#### Work task:
When you set down the entries, keep every word exactly as it is but drop the pictures.

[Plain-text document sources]
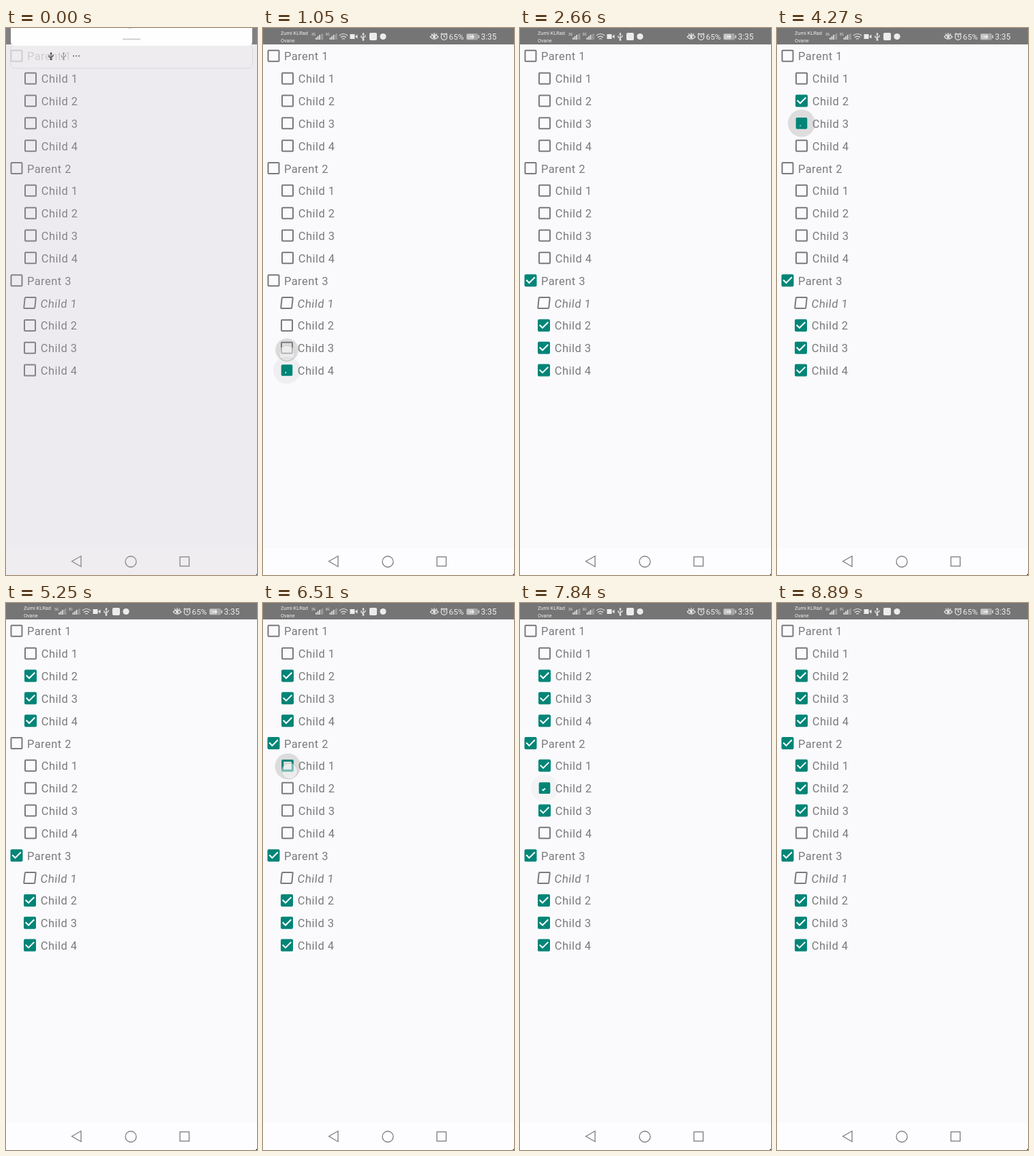
An HTML page that plays this animation: 368x800 px, repeating every 8.96 s.

```html
<!DOCTYPE html>
<html lang="en">
<head>
<meta charset="utf-8">
<title>Checkbox tree</title>
<style>
  html, body { margin: 0; width: 100%; height: 100%; overflow: hidden; background: #fafafc; }
  svg { display: block; font-family: Roboto, sans-serif; }
  .label { font-size: 16.4px; letter-spacing: .5px; fill: #7a7a7c; }
  .line { fill: none; stroke: #7c7c7e; stroke-width: 1.3; }
  .thin { fill: none; stroke: #e6e6e6; stroke-width: 1.2; }
</style>
</head>
<body>
<svg id="stage" width="368" height="800" viewBox="0 0 368 800">
  <defs>
    <g id="usb">
      <path d="M0 5V-4M0 3L-3 1V-1.5M0 2L3 0V-2" fill="none" stroke="currentColor" stroke-width="1.2"/>
      <path d="M-1.8-3L0-6L1.8-3Z" fill="currentColor"/>
      <circle cy="4.8" r="1.4" fill="currentColor"/>
    </g>
    <g id="signal">
      <text x="-6" y="11" font-size="5" fill="#eee">3G</text>
      <path d="M1 17v-3M3.5 17v-5M6 17v-7" stroke="#eee" stroke-width="1.5"/>
      <path d="M8.5 17v-8M10.5 17v-9" stroke="#aaa" stroke-width="1.2"/>
    </g>
  </defs>

  <rect width="368" height="800" fill="#fafafc"/>
  <rect y="760" width="368" height="40" fill="#fdfcfe"/>
  <g class="line">
    <path d="M96.5 780L110 772.3V787.7Z"/>
    <circle cx="183" cy="780.5" r="8"/>
    <rect x="255" y="773.5" width="13.5" height="13.5"/>
  </g>
  <path d="M368 798v2h-2z" fill="#222"/>

  <rect width="368" height="24" fill="#757575"/>
  <g fill="#ececec">
    <text x="26" y="9.5" font-size="7.4">Zumi KLRad</text>
    <text x="26" y="20.5" font-size="7.4">Ovane</text>
    <use href="#signal" x="77"/>
    <use href="#signal" x="97.5"/>
    <path class="thin" d="M112 11q6-5 12 0M114 13.8q4-3.4 8 0M116 16.3q2-1.6 4 0"/>
    <path d="M127.5 9h7v7h-7zM135 12.5l3.5-3v6z"/>
    <use href="#usb" x="147" y="12.5" color="#ececec"/>
    <rect x="156" y="7" width="11" height="11" rx="2"/>
    <circle cx="176" cy="12.5" r="4.6"/>
    <path class="thin" d="M245 13q6-6 12 0q-6 6-12 0M247 8l1.5 2M251 7v2M255 8l-1.5 2"/>
    <circle cx="251" cy="13" r="2"/>
    <circle class="thin" cx="265.5" cy="13" r="4.3"/>
    <path class="thin" d="M265.5 10v3h2M260.500 9.500l2.500-2M270.500 9.500l-2.500-2"/>
    <text x="272.5" y="17" font-size="11.8">65%</text>
    <rect x="298" y="8" width="17" height="9.5" rx="2" fill="#a6a6a6"/>
    <rect x="299" y="9" width="10" height="7.5" rx="1" fill="#c9c9c9"/>
    <path d="M303 12h4v-2l3 2.8l-3 2.8v-2h-4zM315.7 10.5h1.3v4.5h-1.3z"/>
    <text x="319.5" y="17" font-size="11.9">3:35</text>
  </g>

  <g id="rows"></g>

  <g id="shade">
    <rect width="368" height="800" fill="#bbb0b8" opacity=".19"/>
    <g id="panel">
      <rect x="6.5" y="25" width="355" height="34" rx="7" fill="#efedf0" fill-opacity=".7" stroke="#dad9dc"/>
      <use href="#usb" x="66" y="41" color="#444"/>
      <use href="#usb" x="84.5" y="41" color="#999"/>
      <path d="M98 41h2M102 41h2M106 41h2" stroke="#777" stroke-width="1.8"/>
      <path d="M7 0H361V20q0 6-6 6H13q-6 0-6-6z" fill="#fff"/>
      <path d="M171 16.500h26" stroke="#ccc" stroke-width="1.8"/>
      <path d="M179 0h5" stroke="#999"/>
    </g>
  </g>
</svg>
<script>
const LOOP = 8960, ENTER = 225, FADE = 200, TEAL = '#008577', GREY = '#7a7a7c';
const FRAME = 'M-7-9H7q2 0 2 2V7q0 2-2 2H-7q-2 0-2-2V-7q0-2 2-2z';
// row: [press time, check time, finger dx, finger dy]
const taps = {
  14: [700, 900, 0, 6],
  13: [990, 1190, 0, 8],
  12: [1600, 1690, 1, 6],
  10: [2150, 2240, 2, 5],
  2: [3350, 3480, 2, 5],
  3: [4040, 4130, 2, 6],
  4: [4660, 4770, 2, 6],
  5: [5860, 5980, 3, 5],
  6: [6400, 6490, 3, 8],
  8: [7030, 7140, 2, 6],
  7: [7460, 7620, 2, 6]
};
const $ = id => document.getElementById(id);
const clamp = v => Math.min(1, Math.max(0, v));

function add(parent, tag, attrs) {
  const el = document.createElementNS('http://www.w3.org/2000/svg', tag);
  set(el, attrs);
  return parent.appendChild(el);
}
function set(el, attrs) {
  for (const k in attrs) el.setAttribute(k, attrs[k]);
}

function makeRow(i) {
  const child = i % 5, last = i > 10;
  const x = child ? (last ? 35 : 36) : 15.5;
  const g = add($('rows'), 'g', { transform: `translate(${x} ${40.8 + 32.84 * i})` });
  const ripple = add(g, 'circle', { fill: '#000' });
  // one row of the list is sheared
  const body = add(g, 'g', i === 11 ? { transform: 'skewX(-6)' } : {});
  const mark = add(body, 'g', {});
  const box = add(mark, 'path', { 'fill-rule': 'evenodd' });
  const tick = add(mark, 'path', { fill: 'none', stroke: '#fff', 'stroke-width': 2 });
  const label = add(body, 'text', { class: 'label', x: child ? 15.8 : 15.4, y: 6.5 });
  label.textContent = child ? 'Child ' + child : 'Parent ' + (i / 5 + 1);
  const finger = add(g, 'circle', { r: 11.5, fill: '#fff', 'fill-opacity': .45, stroke: '#bbb', 'stroke-opacity': .6 });
  return { ripple, mark, box, tick, finger, tap: taps[i] || [Infinity, Infinity, 0, 0] };
}

function drawRow({ ripple, mark, box, tick, finger, tap }, t) {
  const [press, check, dx, dy] = tap;
  const grow = 1 - (1 - clamp((t - press) / ENTER)) ** 3;
  const release = Math.max(check, press + ENTER);
  set(ripple, {
    cx: dx * (1 - grow), cy: dy * (1 - grow), r: 12 + 8 * grow,
    opacity: t < press ? 0 : .12 * (1 - clamp((t - release) / FADE))
  });
  set(finger, { cx: dx, cy: dy, opacity: t >= press && t < check + 40 ? 1 : 0 });

  // the hole closes first, then the tick grows from its corner
  const age = t - check;
  const hole = 7 * (1 - clamp(age / 130));
  const k = clamp((age - 130) / 250);
  set(mark, { transform: `scale(${1 - .08 * Math.sin(Math.PI * clamp(age / 350))})` });
  set(box, {
    d: `${FRAME}M${-hole} ${-hole}V${hole}H${hole}V${-hole}z`,
    fill: age > 0 ? TEAL : GREY
  });
  set(tick, {
    d: `M${-2 - 4.3 * k} ${3.6 - 4.3 * k}L-2 3.6L${-2 + 8.3 * k} ${3.6 - 8.3 * k}`,
    opacity: k > 0 ? 1 : 0
  });
}

const rows = Array.from({ length: 15 }, (_, i) => makeRow(i));
const start = performance.now();

function frame() {
  const t = (performance.now() - start) % LOOP;
  const closing = clamp(t / 210);
  set($('shade'), { opacity: 1 - closing });
  set($('panel'), { transform: `translate(0 ${-26 * closing})` });
  rows.forEach(row => drawRow(row, t));
  requestAnimationFrame(frame);
}
frame();
</script>
</body>
</html>
```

#### Output for this task:
An HTML page that plays this animation: 368x800 px, repeating every 8.96 s.

```html
<!DOCTYPE html>
<html lang="en">
<head>
<meta charset="utf-8">
<title>Checkbox tree</title>
<style>
  html, body { margin: 0; width: 100%; height: 100%; overflow: hidden; background: #fafafc; }
  svg { display: block; font-family: Roboto, sans-serif; }
  .label { font-size: 16.4px; letter-spacing: .5px; fill: #7a7a7c; }
  .line { fill: none; stroke: #7c7c7e; stroke-width: 1.3; }
  .thin { fill: none; stroke: #e6e6e6; stroke-width: 1.2; }
</style>
</head>
<body>
<svg id="stage" width="368" height="800" viewBox="0 0 368 800">
  <defs>
    <g id="usb">
      <path d="M0 5V-4M0 3L-3 1V-1.5M0 2L3 0V-2" fill="none" stroke="currentColor" stroke-width="1.2"/>
      <path d="M-1.8-3L0-6L1.8-3Z" fill="currentColor"/>
      <circle cy="4.8" r="1.4" fill="currentColor"/>
    </g>
    <g id="signal">
      <text x="-6" y="11" font-size="5" fill="#eee">3G</text>
      <path d="M1 17v-3M3.5 17v-5M6 17v-7" stroke="#eee" stroke-width="1.5"/>
      <path d="M8.5 17v-8M10.5 17v-9" stroke="#aaa" stroke-width="1.2"/>
    </g>
  </defs>

  <rect width="368" height="800" fill="#fafafc"/>
  <rect y="760" width="368" height="40" fill="#fdfcfe"/>
  <g class="line">
    <path d="M96.5 780L110 772.3V787.7Z"/>
    <circle cx="183" cy="780.5" r="8"/>
    <rect x="255" y="773.5" width="13.5" height="13.5"/>
  </g>
  <path d="M368 798v2h-2z" fill="#222"/>

  <rect width="368" height="24" fill="#757575"/>
  <g fill="#ececec">
    <text x="26" y="9.5" font-size="7.4">Zumi KLRad</text>
    <text x="26" y="20.5" font-size="7.4">Ovane</text>
    <use href="#signal" x="77"/>
    <use href="#signal" x="97.5"/>
    <path class="thin" d="M112 11q6-5 12 0M114 13.8q4-3.4 8 0M116 16.3q2-1.6 4 0"/>
    <path d="M127.5 9h7v7h-7zM135 12.5l3.5-3v6z"/>
    <use href="#usb" x="147" y="12.5" color="#ececec"/>
    <rect x="156" y="7" width="11" height="11" rx="2"/>
    <circle cx="176" cy="12.5" r="4.6"/>
    <path class="thin" d="M245 13q6-6 12 0q-6 6-12 0M247 8l1.5 2M251 7v2M255 8l-1.5 2"/>
    <circle cx="251" cy="13" r="2"/>
    <circle class="thin" cx="265.5" cy="13" r="4.3"/>
    <path class="thin" d="M265.5 10v3h2M260.500 9.500l2.500-2M270.500 9.500l-2.500-2"/>
    <text x="272.5" y="17" font-size="11.8">65%</text>
    <rect x="298" y="8" width="17" height="9.5" rx="2" fill="#a6a6a6"/>
    <rect x="299" y="9" width="10" height="7.5" rx="1" fill="#c9c9c9"/>
    <path d="M303 12h4v-2l3 2.8l-3 2.8v-2h-4zM315.7 10.5h1.3v4.5h-1.3z"/>
    <text x="319.5" y="17" font-size="11.9">3:35</text>
  </g>

  <g id="rows"></g>

  <g id="shade">
    <rect width="368" height="800" fill="#bbb0b8" opacity=".19"/>
    <g id="panel">
      <rect x="6.5" y="25" width="355" height="34" rx="7" fill="#efedf0" fill-opacity=".7" stroke="#dad9dc"/>
      <use href="#usb" x="66" y="41" color="#444"/>
      <use href="#usb" x="84.5" y="41" color="#999"/>
      <path d="M98 41h2M102 41h2M106 41h2" stroke="#777" stroke-width="1.8"/>
      <path d="M7 0H361V20q0 6-6 6H13q-6 0-6-6z" fill="#fff"/>
      <path d="M171 16.500h26" stroke="#ccc" stroke-width="1.8"/>
      <path d="M179 0h5" stroke="#999"/>
    </g>
  </g>
</svg>
<script>
const LOOP = 8960, ENTER = 225, FADE = 200, TEAL = '#008577', GREY = '#7a7a7c';
const FRAME = 'M-7-9H7q2 0 2 2V7q0 2-2 2H-7q-2 0-2-2V-7q0-2 2-2z';
// row: [press time, check time, finger dx, finger dy]
const taps = {
  14: [700, 900, 0, 6],
  13: [990, 1190, 0, 8],
  12: [1600, 1690, 1, 6],
  10: [2150, 2240, 2, 5],
  2: [3350, 3480, 2, 5],
  3: [4040, 4130, 2, 6],
  4: [4660, 4770, 2, 6],
  5: [5860, 5980, 3, 5],
  6: [6400, 6490, 3, 8],
  8: [7030, 7140, 2, 6],
  7: [7460, 7620, 2, 6]
};
const $ = id => document.getElementById(id);
const clamp = v => Math.min(1, Math.max(0, v));

function add(parent, tag, attrs) {
  const el = document.createElementNS('http://www.w3.org/2000/svg', tag);
  set(el, attrs);
  return parent.appendChild(el);
}
function set(el, attrs) {
  for (const k in attrs) el.setAttribute(k, attrs[k]);
}

function makeRow(i) {
  const child = i % 5, last = i > 10;
  const x = child ? (last ? 35 : 36) : 15.5;
  const g = add($('rows'), 'g', { transform: `translate(${x} ${40.8 + 32.84 * i})` });
  const ripple = add(g, 'circle', { fill: '#000' });
  // one row of the list is sheared
  const body = add(g, 'g', i === 11 ? { transform: 'skewX(-6)' } : {});
  const mark = add(body, 'g', {});
  const box = add(mark, 'path', { 'fill-rule': 'evenodd' });
  const tick = add(mark, 'path', { fill: 'none', stroke: '#fff', 'stroke-width': 2 });
  const label = add(body, 'text', { class: 'label', x: child ? 15.8 : 15.4, y: 6.5 });
  label.textContent = child ? 'Child ' + child : 'Parent ' + (i / 5 + 1);
  const finger = add(g, 'circle', { r: 11.5, fill: '#fff', 'fill-opacity': .45, stroke: '#bbb', 'stroke-opacity': .6 });
  return { ripple, mark, box, tick, finger, tap: taps[i] || [Infinity, Infinity, 0, 0] };
}

function drawRow({ ripple, mark, box, tick, finger, tap }, t) {
  const [press, check, dx, dy] = tap;
  const grow = 1 - (1 - clamp((t - press) / ENTER)) ** 3;
  const release = Math.max(check, press + ENTER);
  set(ripple, {
    cx: dx * (1 - grow), cy: dy * (1 - grow), r: 12 + 8 * grow,
    opacity: t < press ? 0 : .12 * (1 - clamp((t - release) / FADE))
  });
  set(finger, { cx: dx, cy: dy, opacity: t >= press && t < check + 40 ? 1 : 0 });

  // the hole closes first, then the tick grows from its corner
  const age = t - check;
  const hole = 7 * (1 - clamp(age / 130));
  const k = clamp((age - 130) / 250);
  set(mark, { transform: `scale(${1 - .08 * Math.sin(Math.PI * clamp(age / 350))})` });
  set(box, {
    d: `${FRAME}M${-hole} ${-hole}V${hole}H${hole}V${-hole}z`,
    fill: age > 0 ? TEAL : GREY
  });
  set(tick, {
    d: `M${-2 - 4.3 * k} ${3.6 - 4.3 * k}L-2 3.6L${-2 + 8.3 * k} ${3.6 - 8.3 * k}`,
    opacity: k > 0 ? 1 : 0
  });
}

const rows = Array.from({ length: 15 }, (_, i) => makeRow(i));
const start = performance.now();

function frame() {
  const t = (performance.now() - start) % LOOP;
  const closing = clamp(t / 210);
  set($('shade'), { opacity: 1 - closing });
  set($('panel'), { transform: `translate(0 ${-26 * closing})` });
  rows.forEach(row => drawRow(row, t));
  requestAnimationFrame(frame);
}
frame();
</script>
</body>
</html>
```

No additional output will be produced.